• Prompt: Each line of the data holding "pose" should be found and copied.

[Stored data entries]
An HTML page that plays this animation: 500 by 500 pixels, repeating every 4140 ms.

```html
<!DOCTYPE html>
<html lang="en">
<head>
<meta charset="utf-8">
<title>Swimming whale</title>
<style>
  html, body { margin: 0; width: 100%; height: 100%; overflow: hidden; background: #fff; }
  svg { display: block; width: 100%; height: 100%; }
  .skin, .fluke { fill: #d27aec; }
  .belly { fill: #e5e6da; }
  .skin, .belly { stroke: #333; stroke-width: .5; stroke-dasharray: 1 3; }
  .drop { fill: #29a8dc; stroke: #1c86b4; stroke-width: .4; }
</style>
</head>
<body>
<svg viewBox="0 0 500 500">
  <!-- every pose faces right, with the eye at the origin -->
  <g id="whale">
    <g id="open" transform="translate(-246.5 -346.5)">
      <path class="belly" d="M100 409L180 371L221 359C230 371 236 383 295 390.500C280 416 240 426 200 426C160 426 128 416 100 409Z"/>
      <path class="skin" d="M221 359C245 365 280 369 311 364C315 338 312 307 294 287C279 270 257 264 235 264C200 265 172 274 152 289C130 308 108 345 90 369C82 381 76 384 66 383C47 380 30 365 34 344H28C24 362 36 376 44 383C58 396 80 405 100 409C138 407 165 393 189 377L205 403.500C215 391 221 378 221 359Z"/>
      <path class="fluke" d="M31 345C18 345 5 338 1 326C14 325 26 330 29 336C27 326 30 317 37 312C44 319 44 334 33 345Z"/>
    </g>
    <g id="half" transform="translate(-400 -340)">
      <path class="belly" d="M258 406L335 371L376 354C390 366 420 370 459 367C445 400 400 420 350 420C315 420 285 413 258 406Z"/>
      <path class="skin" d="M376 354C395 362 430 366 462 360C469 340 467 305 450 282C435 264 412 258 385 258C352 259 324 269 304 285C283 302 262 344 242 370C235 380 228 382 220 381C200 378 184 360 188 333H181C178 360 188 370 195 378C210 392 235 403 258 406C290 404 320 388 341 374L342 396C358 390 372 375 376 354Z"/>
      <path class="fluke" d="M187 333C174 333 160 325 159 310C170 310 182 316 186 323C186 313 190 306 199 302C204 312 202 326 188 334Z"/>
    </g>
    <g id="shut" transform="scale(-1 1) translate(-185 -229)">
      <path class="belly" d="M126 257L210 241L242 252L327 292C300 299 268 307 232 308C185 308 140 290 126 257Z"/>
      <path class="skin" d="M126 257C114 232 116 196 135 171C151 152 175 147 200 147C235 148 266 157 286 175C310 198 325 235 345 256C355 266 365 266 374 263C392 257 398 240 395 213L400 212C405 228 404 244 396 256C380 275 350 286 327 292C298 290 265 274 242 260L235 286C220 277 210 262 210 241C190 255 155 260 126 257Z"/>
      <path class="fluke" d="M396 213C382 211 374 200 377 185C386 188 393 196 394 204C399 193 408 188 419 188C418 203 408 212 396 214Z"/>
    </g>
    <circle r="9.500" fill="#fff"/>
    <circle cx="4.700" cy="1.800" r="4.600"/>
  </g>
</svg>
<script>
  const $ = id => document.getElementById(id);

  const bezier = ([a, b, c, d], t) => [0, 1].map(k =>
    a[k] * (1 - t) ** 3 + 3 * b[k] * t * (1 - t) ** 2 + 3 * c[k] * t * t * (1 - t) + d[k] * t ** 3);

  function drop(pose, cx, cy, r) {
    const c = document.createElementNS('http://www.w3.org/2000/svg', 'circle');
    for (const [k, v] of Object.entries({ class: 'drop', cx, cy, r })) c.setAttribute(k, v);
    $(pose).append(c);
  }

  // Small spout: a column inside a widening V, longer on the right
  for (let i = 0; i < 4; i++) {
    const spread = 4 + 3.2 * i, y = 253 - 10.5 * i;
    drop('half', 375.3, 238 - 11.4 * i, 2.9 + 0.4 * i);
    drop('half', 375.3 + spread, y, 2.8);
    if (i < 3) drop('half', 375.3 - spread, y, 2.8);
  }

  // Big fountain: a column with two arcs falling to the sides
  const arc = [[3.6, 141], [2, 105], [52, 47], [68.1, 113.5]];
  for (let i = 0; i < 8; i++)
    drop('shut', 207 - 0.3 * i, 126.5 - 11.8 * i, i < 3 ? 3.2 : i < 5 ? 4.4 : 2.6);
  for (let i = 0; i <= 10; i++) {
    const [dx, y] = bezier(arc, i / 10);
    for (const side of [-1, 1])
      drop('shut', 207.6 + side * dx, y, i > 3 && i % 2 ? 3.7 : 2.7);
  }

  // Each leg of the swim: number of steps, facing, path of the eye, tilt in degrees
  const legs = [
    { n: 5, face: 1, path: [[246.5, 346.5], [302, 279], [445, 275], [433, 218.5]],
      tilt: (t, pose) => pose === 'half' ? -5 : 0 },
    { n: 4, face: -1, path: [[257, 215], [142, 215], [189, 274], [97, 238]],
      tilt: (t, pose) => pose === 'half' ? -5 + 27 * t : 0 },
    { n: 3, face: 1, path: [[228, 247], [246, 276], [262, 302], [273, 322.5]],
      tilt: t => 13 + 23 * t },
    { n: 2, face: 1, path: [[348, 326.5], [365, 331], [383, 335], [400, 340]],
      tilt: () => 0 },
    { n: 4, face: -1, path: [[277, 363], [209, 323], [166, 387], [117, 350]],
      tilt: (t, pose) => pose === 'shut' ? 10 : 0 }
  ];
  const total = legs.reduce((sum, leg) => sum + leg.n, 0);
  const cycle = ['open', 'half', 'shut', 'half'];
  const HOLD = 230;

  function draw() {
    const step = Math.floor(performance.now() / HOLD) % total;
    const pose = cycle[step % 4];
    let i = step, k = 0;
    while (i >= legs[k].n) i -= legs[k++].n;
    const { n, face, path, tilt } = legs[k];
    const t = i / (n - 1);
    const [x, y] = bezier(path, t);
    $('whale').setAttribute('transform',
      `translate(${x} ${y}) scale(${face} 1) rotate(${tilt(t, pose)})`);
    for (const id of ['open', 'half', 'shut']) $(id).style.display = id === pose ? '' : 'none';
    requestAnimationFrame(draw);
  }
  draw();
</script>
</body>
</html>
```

• Solution to the exercise:
  <!-- every pose faces right, with the eye at the origin -->
  function drop(pose, cx, cy, r) {
    $(pose).append(c);
      tilt: (t, pose) => pose === 'half' ? -5 : 0 },
      tilt: (t, pose) => pose === 'half' ? -5 + 27 * t : 0 },
      tilt: (t, pose) => pose === 'shut' ? 10 : 0 }
    const pose = cycle[step % 4];
      `translate(${x} ${y}) scale(${face} 1) rotate(${tilt(t, pose)})`);
    for (const id of ['open', 'half', 'shut']) $(id).style.display = id === pose ? '' : 'none';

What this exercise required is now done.